The sheriff, Dave Glerup was helpful throughout. He received some pressure to shoot the remaining canines, but he refused to cave and stayed the compassionate route. Spot spoke to Sheriff Glerup about the situation, and he had this to say: “I have never shot a dog in my life and am not going to start now.”

The job of capturing the dogs was formidable, but Epping and her group have received a lot of help —from caring locals, Pasado’s Safe Haven, and the South Pacific County Humane Society. They even received advice from the famed Utah-based group, Best Friends Animal Society, on how to work with these type of dogs.


When asked for her thoughts on the ongoing rescue effort, Epping said, “I feel real good about it. It has taken a lot of work and a lot of patience. These dogs only want to be loved. Our first trip to the property was sad, but you don’t let it get to you. What can you do, but help these poor creatures and the folks trying to help them?”

Epping says the smell of pileup of bones and feces was not exactly pleasant. Some of the dogs were kept in 8 x 12-foot pens, walking atop a mountain of bones and excrement.

Despite the awful lives they had led the dogs were happy and SO appreciative of the care and love they were finally given. Epping offers a poignant story of a peculiar trait many of the survivors manifest. Cody, a dog she took home, is no exception. He will gather together boots, cat and dog toys, blankets, and all manner of items, and put them in a big pile in his own special place. Maybe like people, this is a way of gathering, in case he experiences future privations like those he’s faced in the past.

Most of the dogs were Australian shepherd mixes. Like most canines, these dogs just want to be part of a pack, where their basic needs are met and they receive love. There are about 30 dogs currently left at the property, and Epping could still use donations (the group is working on getting their 501(c)3 C. Donations pay for vet care and fuel to transport the dogs.

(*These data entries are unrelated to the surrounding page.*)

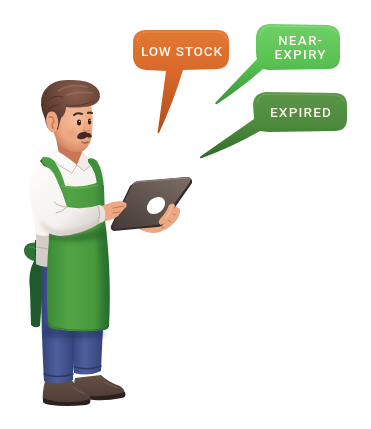
<!DOCTYPE html>
<html lang="en">
<head>
<meta charset="utf-8">
<title>Stock alerts</title>
<style>
:root {
  --paper: #ffffff;
  --label: #fff8ee;
  --orange: #d9692a;
  --orange-dark: #b04d18;
  --lime: #58c052;
  --lime-dark: #36953a;
  --forest: #4d8a3b;
  --forest-dark: #2f6a2a;
  --apron: #48993d;
  --apron-dark: #2b7130;
  --skin: #eba883;
  --skin-dark: #c87852;
  --hair: #6b4638;
  --hair-dark: #432a23;
  --shirt: #f4f1ee;
  --shirt-dark: #cfc6c1;
  --jeans: #4d5f9c;
  --jeans-dark: #34427a;
  --shoe: #4c3a33;
  --sole: #2c211e;
}
html, body { margin: 0; background: var(--paper); overflow: hidden; }
.board { display: block; width: 371px; height: 429px; }
.label {
  font-family: Roboto, "Liberation Sans", sans-serif;
  font-weight: 500;
  font-size: 13.6px;
  fill: var(--label);
  text-anchor: middle;
}
.line { fill: none; stroke-linecap: round; stroke-linejoin: round; }
</style>
</head>
<body>
<svg class="board" viewBox="0 0 371 429" role="img" aria-label="Shopkeeper in a green apron holding a tablet with stock alerts">
  <defs>
    <linearGradient id="orange-fill" x1="0" y1="0" x2="0" y2="1">
      <stop offset="0" stop-color="#e27833"/><stop offset=".4" stop-color="var(--orange)"/><stop offset="1" stop-color="var(--orange-dark)"/>
    </linearGradient>
    <linearGradient id="lime-fill" x1="0" y1="0" x2="0" y2="1">
      <stop offset="0" stop-color="#6fd066"/><stop offset=".5" stop-color="var(--lime)"/><stop offset="1" stop-color="var(--lime-dark)"/>
    </linearGradient>
    <linearGradient id="forest-fill" x1="0" y1="0" x2="0" y2="1">
      <stop offset="0" stop-color="#5b9648"/><stop offset=".5" stop-color="var(--forest)"/><stop offset="1" stop-color="var(--forest-dark)"/>
    </linearGradient>
    <linearGradient id="apron-fill" x1="0" y1="0" x2="1" y2="0">
      <stop offset="0" stop-color="#3b8a36"/><stop offset=".35" stop-color="#52a445"/><stop offset=".75" stop-color="var(--apron)"/><stop offset="1" stop-color="var(--apron-dark)"/>
    </linearGradient>
    <linearGradient id="jeans-fill" x1="0" y1="0" x2="1" y2="0">
      <stop offset="0" stop-color="var(--jeans-dark)"/><stop offset=".45" stop-color="var(--jeans)"/><stop offset="1" stop-color="var(--jeans-dark)"/>
    </linearGradient>
    <linearGradient id="shirt-fill" x1="0" y1="0" x2="1" y2="1">
      <stop offset="0" stop-color="#fffefd"/><stop offset=".6" stop-color="var(--shirt)"/><stop offset="1" stop-color="var(--shirt-dark)"/>
    </linearGradient>
    <radialGradient id="face-fill" cx=".6" cy=".4" r=".7">
      <stop offset="0" stop-color="#f6bd99"/><stop offset=".6" stop-color="var(--skin)"/><stop offset="1" stop-color="var(--skin-dark)"/>
    </radialGradient>
    <radialGradient id="hair-fill" cx=".6" cy=".25" r=".8">
      <stop offset="0" stop-color="#8a6050"/><stop offset=".5" stop-color="var(--hair)"/><stop offset="1" stop-color="var(--hair-dark)"/>
    </radialGradient>
    <linearGradient id="tablet-fill" x1="1" y1="0" x2="0" y2="1">
      <stop offset="0" stop-color="#7b6d66"/><stop offset=".5" stop-color="#61544e"/><stop offset="1" stop-color="#443a37"/>
    </linearGradient>
    <linearGradient id="shoe-fill" x1="0" y1="0" x2="0" y2="1">
      <stop offset="0" stop-color="#665047"/><stop offset="1" stop-color="var(--shoe)"/>
    </linearGradient>
    <filter id="soft" x="-30%" y="-30%" width="160%" height="160%"><feGaussianBlur stdDeviation="2"/></filter>
    <clipPath id="apron-clip"><path d="M48 240C51 228 50 212 49 202L75 188L104 188L105 220C109 250 111 290 109 326Q108 330 103 330L55 329Q49 328 48 322Z"/></clipPath>
  </defs>

  <g id="alert-low-stock">
    <path fill="url(#orange-fill)" d="M145 30H217Q229 30 229 42V56Q229 68 218 69L183 70Q173 103 159 133Q157 134 158 130L166 71L146 70Q134 69 133 57V43Q133 31 145 30Z"/>
    <path class="line" stroke="#f09a58" stroke-opacity=".6" d="M137 41Q138 33 147 32H215Q224 32 226 39"/>
    <text class="label" x="181.500" y="56" textLength="81">LOW STOCK</text>
  </g>

  <g id="alert-near-expiry">
    <path fill="url(#lime-fill)" d="M269 24L327 25Q340 26 340 38V57Q340 69 328 69L268 70L263 69Q240 89 217 104Q214 105 216 102L257 59Q256 56 256 52V37Q257 25 269 24Z"/>
    <path class="line" stroke="#9be58e" stroke-opacity=".6" d="M260 36Q261 27 270 26L326 27Q334 28 337 34"/>
    <text class="label" x="300" y="45" textLength="44">NEAR-</text>
    <text class="label" x="300" y="59" textLength="51">EXPIRY</text>
  </g>

  <g id="alert-expired">
    <path fill="url(#forest-fill)" d="M266 92L336 93Q347 94 347 105V120Q346 131 335 131L268 132L260 131Q232 147 202 158Q198 159 201 156L254 119L253 104Q254 93 266 92Z"/>
    <path class="line" stroke="#83b56d" stroke-opacity=".6" d="M257 103Q258 95 267 94L335 95Q342 96 344 101"/>
    <text class="label" x="300.500" y="117" textLength="61">EXPIRED</text>
  </g>

  <g id="shopkeeper">
    <g id="apron-bow">
      <path fill="#1f5a2b" d="M39 255Q27 266 30 290L31 325Q35 329 40 326L44 270Z"/>
      <path fill="#2c7335" d="M40 243Q26 241 24 249Q23 256 31 260Q38 263 42 259Z"/>
      <path fill="#174a24" d="M35 240Q43 241 44 250L43 264Q36 262 35 254Z"/>
      <path class="line" stroke="#4a9350" d="M29 247Q33 246 37 249"/>
    </g>

    <g id="shoes">
      <path fill="url(#shoe-fill)" d="M75 378Q73 387 74 394Q85 399 97 400L124 397Q127 391 120 386Q108 382 101 375Z"/>
      <path fill="var(--sole)" d="M74 391Q86 397 99 396Q115 395 125 392Q127 397 122 398Q106 401 94 400Q81 398 74 395Z"/>
      <path fill="url(#shoe-fill)" d="M45 381Q42 392 43 402Q55 406 71 405L88 404Q93 399 88 393Q77 388 71 379Z"/>
      <path fill="var(--sole)" d="M43 398Q55 403 70 402Q82 402 90 399Q92 404 86 405Q65 407 51 405Q44 404 43 402Z"/>
      <path class="line" stroke="#84695c" stroke-opacity=".7" d="M73 387Q79 392 85 394M104 382Q111 386 118 388"/>
    </g>

    <g id="jeans">
      <path fill="url(#jeans-fill)" d="M69 310H104Q102 345 101 371Q88 377 74 373Z"/>
      <path fill="url(#jeans-fill)" d="M41 260L52 258L76 320Q73 350 73 380Q59 386 44 381Q41 330 41 260Z"/>
      <path class="line" stroke="#2d3968" stroke-width="1.500" d="M44 374Q58 379 73 374M74 367Q88 371 101 366"/>
      <path class="line" stroke="#2d3968" stroke-opacity=".5" d="M73 335L73 370"/>
      <path fill="#27335e" fill-opacity=".5" filter="url(#soft)" d="M44 327H103V336Q72 342 44 336Z"/>
    </g>

    <g id="shirt">
      <path fill="url(#shirt-fill)" d="M54 152Q36 158 31 176Q27 192 31 205L36 232L36 264Q43 268 52 266L105 215L104 172Q98 159 83 154Z"/>
      <path fill="#bdb3ae" fill-opacity=".6" d="M36 234Q44 238 52 234L50 266Q42 267 36 264Z"/>
      <path class="line" stroke="#b9aea8" d="M37 247L48 249"/>
    </g>

    <g id="neck">
      <path fill="var(--skin-dark)" d="M56 138L81 145L83 157L77 166L59 154Z"/>
    </g>

    <g id="collar">
      <path fill="#fbf9f7" d="M52 149Q60 151 77 165L72 173Q56 166 49 158Z"/>
      <path fill="#f0ebe8" d="M82 152Q89 156 90 166L84 171L77 165Z"/>
      <path class="line" stroke="#c5bbb5" d="M50 158Q58 166 72 173L77 165L84 171L90 166"/>
    </g>

    <g id="apron">
      <path fill="#27692d" d="M43 157L54 161Q62 174 65 190L55 190Q51 174 40 161Z"/>
      <path fill="#4c9f42" d="M42 158Q47 155 53 160Q62 171 66 189L58 191Q53 172 42 162Z"/>
      <path fill="#3f8f3a" d="M88 159Q93 157 97 161Q103 171 104 189L97 188Q97 172 88 162Z"/>
      <path fill="url(#apron-fill)" d="M58 184Q78 190 99 182Q104 183 104 189L105 220C109 250 111 290 109 326Q108 330 103 330Q78 333 55 329Q48 328 48 322C46 290 47 260 49 240L52 195Z"/>
      <path class="line" stroke="#79bd62" stroke-opacity=".7" d="M62 186Q79 191 98 185"/>
      <g clip-path="url(#apron-clip)">
        <path fill="#236329" fill-opacity=".6" filter="url(#soft)" d="M46 229Q72 239 108 226L108 236Q72 247 46 237Z"/>
        <path fill="#236329" fill-opacity=".35" filter="url(#soft)" d="M97 235Q106 280 101 332H114V230Z"/>
      </g>
      <path class="line" stroke="#27692d" stroke-opacity=".7" d="M49 322Q50 328 56 328Q80 332 103 329Q108 329 109 324"/>
    </g>

    <g id="far-hand">
      <path fill="var(--skin)" d="M142 225Q151 221 160 211L168 204Q175 205 180 209Q181 215 175 222Q167 231 155 233Q146 233 139 229Z"/>
      <path class="line" stroke="var(--skin-dark)" d="M166 211L175 215M162 217L171 222M157 223L164 228"/>
    </g>

    <g id="tablet">
      <path fill="#342c2a" d="M135 182L187 177Q193 178 192 183L164 223Q162 227 157 227L114 231Q110 230 111 226L130 186Z"/>
      <path fill="url(#tablet-fill)" d="M137 181L187 177Q192 177 190 182L162 221Q160 225 156 225L116 229Q111 229 113 225L132 185Q134 182 137 181Z"/>
      <path class="line" stroke="#a09088" stroke-opacity=".7" d="M134 184Q135 182 138 182L187 178"/>
      <ellipse cx="156" cy="205.500" rx="10" ry="7.500" fill="var(--paper)" transform="rotate(-38 156 205.500)"/>
    </g>

    <g id="tablet-fingers">
      <path fill="var(--skin)" d="M169 205Q173 202 175 205L174 212Q169 222 161 225Q157 223 160 219Q166 213 169 205Z"/>
      <path class="line" stroke="#f6c4a4" d="M172 206Q171 212 166 218"/>
    </g>

    <g id="near-arm">
      <path fill="var(--skin)" d="M98 207L113 202Q122 200 126 203Q128 206 124 209L118 216Q111 222 100 221Z"/>
      <path class="line" stroke="var(--skin-dark)" d="M113 208L124 206M113 213L120 212"/>
      <path fill="url(#shirt-fill)" d="M38 166Q50 164 56 178Q63 193 67 207Q84 210 100 205Q105 214 102 222Q82 235 60 236Q45 235 38 221Q30 203 29 188Q29 172 38 166Z"/>
      <path fill="#e8e1dd" d="M98 205Q103 204 105 211Q106 219 103 222Q99 224 98 221Q101 213 98 205Z"/>
      <path class="line" stroke="#bfb4ae" d="M67 207Q59 207 54 202M67 207Q62 212 56 213M98 206Q101 214 98 222"/>
      <path fill="#b6aaa4" fill-opacity=".45" filter="url(#soft)" d="M41 221Q51 232 65 231Q86 229 100 219L101 222Q82 235 60 236Q47 235 41 225Z"/>
    </g>

    <g id="head">
      <path fill="url(#face-fill)" d="M52 105Q68 92 90 101Q94 115 92 132Q92 145 83 151Q74 154 64 148Q54 141 52 125Z"/>
      <path fill="url(#hair-fill)" d="M45 119Q38 103 43 93Q50 80 68 80Q88 79 96 87Q102 93 99 100Q95 107 83 107Q75 108 66 107Q66 114 61 118L58 129L52 132Q46 128 45 119Z"/>
      <path class="line" stroke="#9a7161" stroke-opacity=".7" stroke-width="1.500" d="M58 91Q70 83 87 87M67 95Q79 91 92 93"/>
      <path class="line" stroke="var(--hair-dark)" stroke-opacity=".6" d="M47 101Q54 94 63 97M49 109Q54 104 60 105M66 106Q80 107 94 101"/>
      <path fill="var(--skin)" d="M48 113Q54 109 57 116Q60 124 56 131Q52 134 48 129Q44 119 48 113Z"/>
      <path class="line" stroke="var(--skin-dark)" stroke-width="1.500" d="M49 117Q54 116 54 122Q51 124 53 128"/>
      <path class="line" stroke="var(--hair-dark)" stroke-width="2" d="M74 115Q77 112 82 114M88 113Q90 112 92 113"/>
      <ellipse cx="79" cy="122.500" rx="2" ry="3" fill="#2a1b18"/>
      <ellipse cx="89.500" cy="121.500" rx="1.500" ry="3" fill="#2a1b18"/>
      <circle cx="79.500" cy="121.500" r=".7" fill="#fff"/>
      <circle cx="90" cy="120.500" r=".6" fill="#fff"/>
      <path fill="#efa682" d="M86 121Q90 127 90 130Q87 133 83 130Q82 127 86 121Z"/>
      <path class="line" stroke="var(--skin-dark)" d="M83 130Q86 133 90 130"/>
      <path fill="var(--hair-dark)" d="M77 138Q77 133 83 132Q86 131 87 133Q90 132 92 136Q91 139 87 137Q82 141 77 138Z"/>
      <path class="line" stroke="#a3503d" stroke-width="1.500" d="M82 142Q85 144 88 142"/>
      <ellipse cx="72" cy="133" rx="5" ry="4" fill="#e58a69" fill-opacity=".4" filter="url(#soft)"/>
    </g>
  </g>
</svg>
</body>
</html>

Connie Theil is a freelance writer, master landscaper, and lifelong animal advocate and rescuer. Preciously she served on the Multnomah County Animal Safety Advisory Board, and years ago she and her son helped eradicate greyhound racing in Oregon. Connie has recently returned to Spot, and we're thrilled to have her back! Contact Connie at